Flash is a necessary evil in insect photography. This necessity is due to two unfortunate traits shared by most insects: small size and stubborn unwillingness to sit still for the camera. These traits confound each other in a way that renders insect photography uniquely challenging. Small subjects need to be close to the lens, placing them squarely in the zone where depth of field becomes razor-thin. Depth of field can be increased by using a small aperture, but that restricts the amount of light reaching the sensor. With so little light entering the camera, a proper exposure requires the shutter to be kept open for a long time. As most insects are busy creatures with better things to do than wait about for the shutter to close, getting a clean shot under natural lighting requires a fair bit of luck.
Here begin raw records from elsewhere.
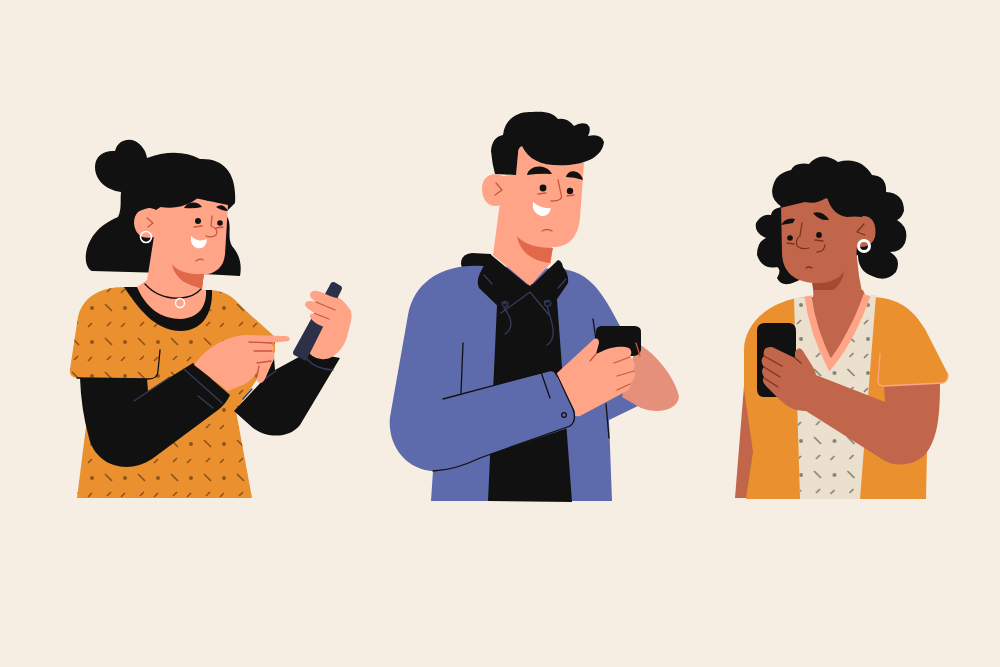
<!DOCTYPE html>
<html lang="en">
<head>
<meta charset="utf-8">
<title>Three people with smartphones</title>
<style>
:root {
  --paper: #f6eee3; --ink: #111111; --navy: #2c3148;
  --peach: #ffa487; --peach-shade: #e0694a; --peach-far: #e5907a; --peach-line: #c9573d;
  --brown: #c1664b; --brown-shade: #a34a30; --brown-line: #7c3320;
  --orange: #eb902e; --orange-print: #8f5417;
  --blue: #5d6aab; --cream: #ebdfcd; --cream-print: #858075; --white: #ffffff;
}
html, body { margin: 0; height: 100%; overflow: hidden; background: var(--paper); }
svg { display: block; width: 1000px; height: 667px; }
.ink { fill: var(--ink); }
.navy { fill: var(--navy); }
.peach { fill: var(--peach); }
.peach-shade { fill: var(--peach-shade); }
.peach-far { fill: var(--peach-far); }
.brown { fill: var(--brown); }
.brown-shade { fill: var(--brown-shade); }
.orange { fill: var(--orange); }
.blue { fill: var(--blue); }
.cream { fill: var(--cream); }
.white { fill: var(--white); }
.line { fill: none; stroke-width: 1.3; stroke-linecap: round; stroke-linejoin: round; }
.on-peach { stroke: var(--peach-line); }
.on-brown { stroke: var(--brown-line); }
.on-cloth { stroke: var(--ink); }
.on-black { stroke: #343c5c; }
.ring { fill: none; stroke: var(--white); }
.print-orange { fill: var(--orange-print); stroke: var(--orange-print); }
.print-cream { fill: var(--cream-print); stroke: var(--cream-print); }
</style>
</head>
<body>
<svg viewBox="0 0 1000 667" role="img" aria-label="Three people using their smartphones">
  <defs>
    <g id="motif">
      <circle cx="8" cy="8" r="2" stroke="none"/>
      <path d="M21 4L28 11M4 27L8 23M23 26L27 22" fill="none" stroke-width="1.7"/>
    </g>
    <pattern id="orange-print" width="33" height="34" x="84" y="300" patternUnits="userSpaceOnUse">
      <use href="#motif" class="print-orange"/>
    </pattern>
    <pattern id="cream-print" width="33.5" height="34" x="793" y="297" patternUnits="userSpaceOnUse">
      <use href="#motif" class="print-cream"/>
    </pattern>
    <path id="shirt" d="M124 287C98 287 82 299 78 317L70 369Q69 377 77 378L92 379L77 498H252L236 411L275 352V337C262 325 250 315 238 303Q227 290 207 290Z"/>
    <path id="blouse" d="M794 298L876 295L860 499H800Z"/>
  </defs>

  <rect width="1000" height="667" fill="var(--paper)"/>

  <g id="woman-with-bun">
    <path class="ink" d="M121 192C106 190 95 180 95 167C95 155 105 150 115 151C118 140 128 138 135 141C142 145 146 151 147 158C166 151 185 151 200 159C224 158 237 173 235 203L225 213C234 225 226 235 232 246C240 255 242 265 240 276L203 274L92 271C84 267 84 252 90 241C97 227 109 221 118 217C122 209 120 200 121 192Z"/>
    <path class="peach" d="M155 230L146 287L134 288C145 312 160 322 181 321C199 320 208 308 208 291L202 290L204 270Z"/>
    <path class="peach-shade" d="M171 261C176 270 188 275 204 273L202 288C188 287 174 278 171 261Z"/>
    <path class="peach" d="M156 210C146 205 134 210 134 223C135 235 143 240 154 237C152 262 176 274 202 275C216 274 224 267 225 254L228 205L190 197L162 206Z"/>
    <path class="ink" d="M135 207L145 175L205 165L235 203L228 204L219 199L218 203L209 191L208 201L200 196C188 207 174 209 160 207Q148 206 135 213Z"/>
    <path class="ink" d="M184 208C188 201 198 201 202 207Q194 209 184 208ZM216 207Q223 202 228 211Q222 211 216 207Z"/>
    <circle class="ink" cx="198" cy="221" r="3"/><circle class="ink" cx="220" cy="223" r="2.8"/>
    <path class="line on-peach" d="M212 216L211 226Q219 229 216 235Q212 238 206 236M196 261Q200 258 203 260M147 218L153 223L148 227M194 227L202 226M216 228L223 227"/>
    <path class="white" d="M191 236Q198 243 207 239Q206 250 197 248Q190 246 191 236Z"/>
    <circle class="ring" cx="146" cy="237" r="5.5" stroke-width="1.6"/>

    <use href="#shirt" class="orange"/>
    <use href="#shirt" fill="url(#orange-print)"/>
    <path class="peach" d="M137 287C146 308 160 320 181 319C198 318 207 307 206 290L202 290L190 283L147 280Z"/>
    <path class="peach-shade" d="M172 264C177 271 188 275 204 274L202 288C188 286 175 279 172 264Z"/>
    <path class="ink" d="M124 287L137 287C146 308 161 319 181 319C199 318 207 306 206 290H212C213 315 201 331 181 331C155 331 138 308 124 287Z"/>
    <path class="line on-cloth" d="M145 284C154 294 167 299 181 298Q194 297 201 289"/>
    <circle class="ring" cx="180" cy="303" r="4.5" stroke-width="1.4"/>

    <path class="ink" d="M80 378L147 379L148 391L193 363L230 395Q226 404 218 410L152 459C128 475 96 466 89 438Q81 409 80 378Z"/>
    <path class="line on-cloth" d="M77 378L148 379Q158 379 158 371L160 350"/>
    <path class="ink" d="M234 411L264 379L274 357L275 370L308 352L340 358L300 425C290 438 268 439 253 428Z"/>
    <path class="line on-black" d="M134 401L170 377M184 369L222 403M198 396L213 408M307 359Q315 369 333 370M243 399L252 389M276 371L266 378"/>
    <path class="peach" d="M330 296C338 295 344 300 351 311C353 318 349 327 347 337C343 350 332 361 321 359Q311 358 308 350L321 321Z"/>
    <path class="navy" d="M331 283Q333 281 336 283L341 286Q343 288 341 291L306 361L294 355Q292 353 294 350Z"/>
    <path class="peach" d="M337 298C327 296 319 289 313 291Q308 293 311 298L316 302Q306 299 305 304C305 308 312 311 316 314Q309 312 310 317Q313 323 324 327L340 322Z"/>
    <path class="line on-peach" d="M316 302L335 310M316 314L329 319"/>
    <path class="peach" d="M194 365C205 350 222 337 245 335L286 336Q291 337 289 341L270 343Q276 347 273 351Q276 357 272 363L265 379Q261 386 257 381Q256 377 259 367Q254 379 245 384L228 391Z"/>
    <path class="line on-peach" d="M249 342L272 343M254 351H272M257 363L271 361M259 366L257 376"/>
  </g>

  <g id="man-with-headphones">
    <path class="ink" d="M491 254L472 253Q461 254 461 264Q462 274 473 273L492 270Z"/>
    <path class="blue" d="M482 266C442 264 414 282 408 315L390 417C387 445 406 470 433 471L431 501H612L609 420L640 405L600 330L620 326C602 291 589 272 562 269Z"/>
    <path class="ink" d="M497 305L488 501L572 502L557 300L530 283Z"/>
    <path class="peach" d="M501 195L493 255L530 286L551 263L553 236Z"/>
    <path class="peach-shade" d="M517 236Q527 248 553 248L550 263C532 261 520 252 517 236Z"/>
    <path class="peach" d="M516 174L519 145L584 163L580 218C578 238 568 247 554 247C525 246 504 235 501 205C490 209 482 201 482 189C482 177 491 171 503 176Z"/>
    <path class="ink" d="M495 174Q492 163 491 151Q492 137 503 135C505 118 519 111 532 112C546 111 553 113 558 119Q567 117 574 126Q580 122 587 124Q592 128 588 136Q601 133 604 142C602 157 587 163 569 165C544 167 529 161 522 146Q518 147 518 154L516 175Z"/>
    <path class="ink" d="M527 175C529 165 546 163 552 174Q541 173 527 175ZM566 177C568 169 580 169 583 180Q574 177 566 177Z"/>
    <circle class="ink" cx="543" cy="188" r="3.4"/><circle class="ink" cx="570" cy="191" r="3.2"/>
    <path class="line on-peach" d="M558 180L561 194Q564 201 551 201M542 231Q547 228 552 231M496 183L502 190L495 195M538 194L546 193M567 196L574 195"/>
    <path class="white" d="M533 202Q541 209 551 208Q549 217 541 216Q531 212 533 202Z"/>
    <path class="ink" d="M490 254L530 287L558 260Q562 261 563 267Q569 274 568 283L551 308Q544 318 530 292Q511 321 504 312L479 288Q476 282 480 273Z"/>
    <path class="line on-black" d="M501 313L530 292L549 315M506 304Q500 300 503 306Q508 309 508 303Q505 300 503 303M504 308C512 318 514 328 505 334M548 302Q543 299 545 305Q550 308 551 303Q548 298 545 303M547 306C552 322 558 338 547 345M484 275L492 284M558 288L566 279"/>
    <path class="line on-cloth" d="M463 343L461 393M593 319L596 340M606 404L609 438"/>
    <path class="peach-far" d="M636 343C650 348 675 375 679 397C677 411 657 414 641 408L622 397L632 361Z"/>
    <path class="ink" d="M601 326H635Q642 327 641 333V350Q640 356 632 356H596V331Q596 327 601 326Z"/>
    <path class="peach" d="M556 374L594 339Q599 337 599 343L596 354C609 347 621 345 629 348Q633 351 630 357Q637 361 634 370Q637 376 631 383Q631 390 623 393L580 416Q570 418 566 407Z"/>
    <path class="line on-peach" d="M596 354L590 361M614 363L630 357M617 376L634 371M617 390L630 384M636 343L640 356"/>
    <path class="blue" d="M432 402L553 370L575 411Q576 423 571 427L478 458Q453 469 433 471C410 468 398 450 396 430Z"/>
    <path class="line on-cloth" d="M443 399L548 371Q554 369 557 375L573 409Q577 421 570 426L480 458Q455 470 433 471M541 372L550 398"/>
    <circle class="line on-cloth" cx="564" cy="415" r="2.3"/>
  </g>

  <g id="woman-with-curls">
    <path class="ink" d="M782 207Q769 199 773 186Q776 173 791 170Q795 162 809 164Q821 150 838 162Q860 156 872 175Q887 176 886 192Q904 193 904 211Q901 219 897 220Q910 228 905 243Q901 252 890 252Q902 259 896 272Q886 283 872 276Q858 271 858 255L795 282Q782 288 777 278Q782 270 777 267Q762 270 757 255Q757 242 766 238Q754 233 756 223Q762 213 771 215Q772 208 782 207Z"/>
    <path class="brown" d="M855 240L859 276L863 297L866 304L830 364L804 303L814 298L813 280Z"/>
    <path class="brown" d="M781 205L829 198L863 216C873 216 877 225 875 237Q872 248 857 247C855 272 840 284 815 283C794 282 783 272 782 254Z"/>
    <path class="brown-shade" d="M812 283C829 284 840 279 844 271C842 287 830 296 814 294Z"/>
    <path class="ink" d="M780 208L805 202Q817 205 827 197Q832 215 847 217Q855 216 862 217L873 205L850 175L790 180Z"/>
    <path class="ink" d="M781 225Q786 217 795 219L793 223Q787 224 781 225ZM813 213Q823 210 829 220Q819 221 813 213Z"/>
    <circle class="ink" cx="790" cy="238" r="2.8"/><circle class="ink" cx="819" cy="235" r="2.9"/>
    <path class="line on-brown" d="M802 223L800 236Q795 239 797 246Q802 250 809 248M817 252Q824 252 825 245M806 268Q809 266 812 268M864 224L857 232L865 235M787 243L794 244M815 240L823 241"/>
    <circle class="ring" cx="864" cy="246" r="5.5" stroke-width="3"/>

    <path class="brown" d="M744 386L735 498H748L758 440Z"/>
    <path class="orange" d="M806 297C769 300 744 324 744 350V389L753 452L746 499H926L927 450L884 386L943 383Q949 381 948 374L925 329C912 308 898 298 872 297Z"/>
    <use href="#blouse" class="cream"/>
    <use href="#blouse" fill="url(#cream-print)"/>
    <path class="brown" d="M814 290L813 297L806 297L830 364L866 297L863 290Z"/>
    <path fill="none" stroke="var(--peach)" stroke-width="7" d="M808 296Q812 329 830 365Q852 338 867 295"/>
    <path class="ink" d="M764 323H790Q796 324 796 331V390Q795 397 788 397H763Q757 396 757 389V330Q757 324 764 323Z"/>
    <path class="brown" d="M884 386L940 383C940 414 938 434 929 449C920 465 899 468 885 461L806 411Q792 412 780 400L766 386Q761 381 764 377Q760 371 764 367Q759 360 764 356Q762 346 772 347L795 358V352Q799 345 803 351C808 360 815 368 816 375L885 402Z"/>
    <path class="line on-brown" d="M764 356L782 366M764 367L780 377M764 378L778 387M795 358L801 363"/>
    <path class="line" stroke="var(--peach)" d="M880 354L878 381Q878 386 884 386L943 383Q948 381 948 375"/>
  </g>
</svg>
</body>
</html>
The easiest solution is to augment the ambient light with flash, allowing for faster shutter speeds. This is what most insect photographers do, although flash comes at considerable aesthetic cost. Pure, unadulterated camera flash is as unflattering on insects as it is on people (remember all those vampire-looking people in the party photos?). With light shining from a single point source, any given part of the subject will either be in complete darkness or in full exposure. Photos taken with a direct flash have glare, overblown highlights, and distracting shadows. The image rarely looks natural.
The key to creating a natural-looking image using artificial light is to mimic the direction and character of natural lighting. This means replacing the point source with a diffuse light. Photographers have invented a great many ways to do this, including bouncing the flash off those large umbrellas used in portrait studios, placing various sorts of translucent veils between the flash and the subject, and devising any number of other odd contraptions.
I use several techniques, including some effective but cumbersome ones primarily suited for studio work, but in the field I find one method in particular both aesthetically pleasing and reasonably portable. I designed a simple paper tent to diffuse Canon’s twin macro flash. Here is what the device looks like on the camera:
The whole contraption is made of translucent tracing paper, cardboard, tape, and paper clips. Unlike most macro photo gear, the homemade diffuser costs only pennies. The tracing paper is arranged into a two-layered tent, with the layers separated by a centimeter or two, and is fastened with paper clips to a broad collar mounted at the base of the flash heads. The diffuser sits between the heads and the subject, turning the harsh raw lighting into a even white glow that mimics a cloudy sky. In use, the setup looks like this:
How effective is the diffuser? Compare the two harvester ant images below, both taken with a Canon dSLR, MP-E 65mm macro lens, and MT-24EX twin flash. The top photo is with the diffuser and the bottom photo without:
Notice how the fine details of the head sculpture emerge in the diffused light photo compared to the undiffused photo. Below is a sample of several additional images created using this flash diffuser:
The on-camera diffuser does have disadvantages. It hangs several inches out in front of the lens, spooking sensitive subjects and getting in the way when chasing insects through the undergrowth. I have experimented with other materials for the diffuser, including translucent plastics, but in the end I find that paper’s tendency to crumple and bend is actually an advantage. Paper gives way in the face of tight spaces while still diffusing the flash, whereas hard plastic serves as a solid barrier to camera movement. The paper can always be smoothed back out with a little massaging, and every few weeks I replace the wrinkled and dirty sheets with clean new ones. In humid situations like rain forests, the diffuser can be laminated with clear packing tape to keep moisture from compromising the paper.
A couple caveats. First, this diffuser does not work with long macro lenses (100mm and higher), as the working distance for those lenses is too great to hang a tent off the front of the lens. I use this diffuser exclusively with Canon’s MP-E 65mm macro lens. For longer lenses I have to find a different solution. Second, the diffuser reflects a fair amount of flash off the top of the paper and away from the subject. The power of the flash has to be bumped up a stop or two to compensate, and batteries burn out more rapidly with this setup. Finally, the on-camera diffuser is only one way of many to improve lighting for macro photography. It is one that I’ve found to be particularly useful for work in the field, however, and much of my macro portfolio was generated under the soft glow of the diffused twin flash.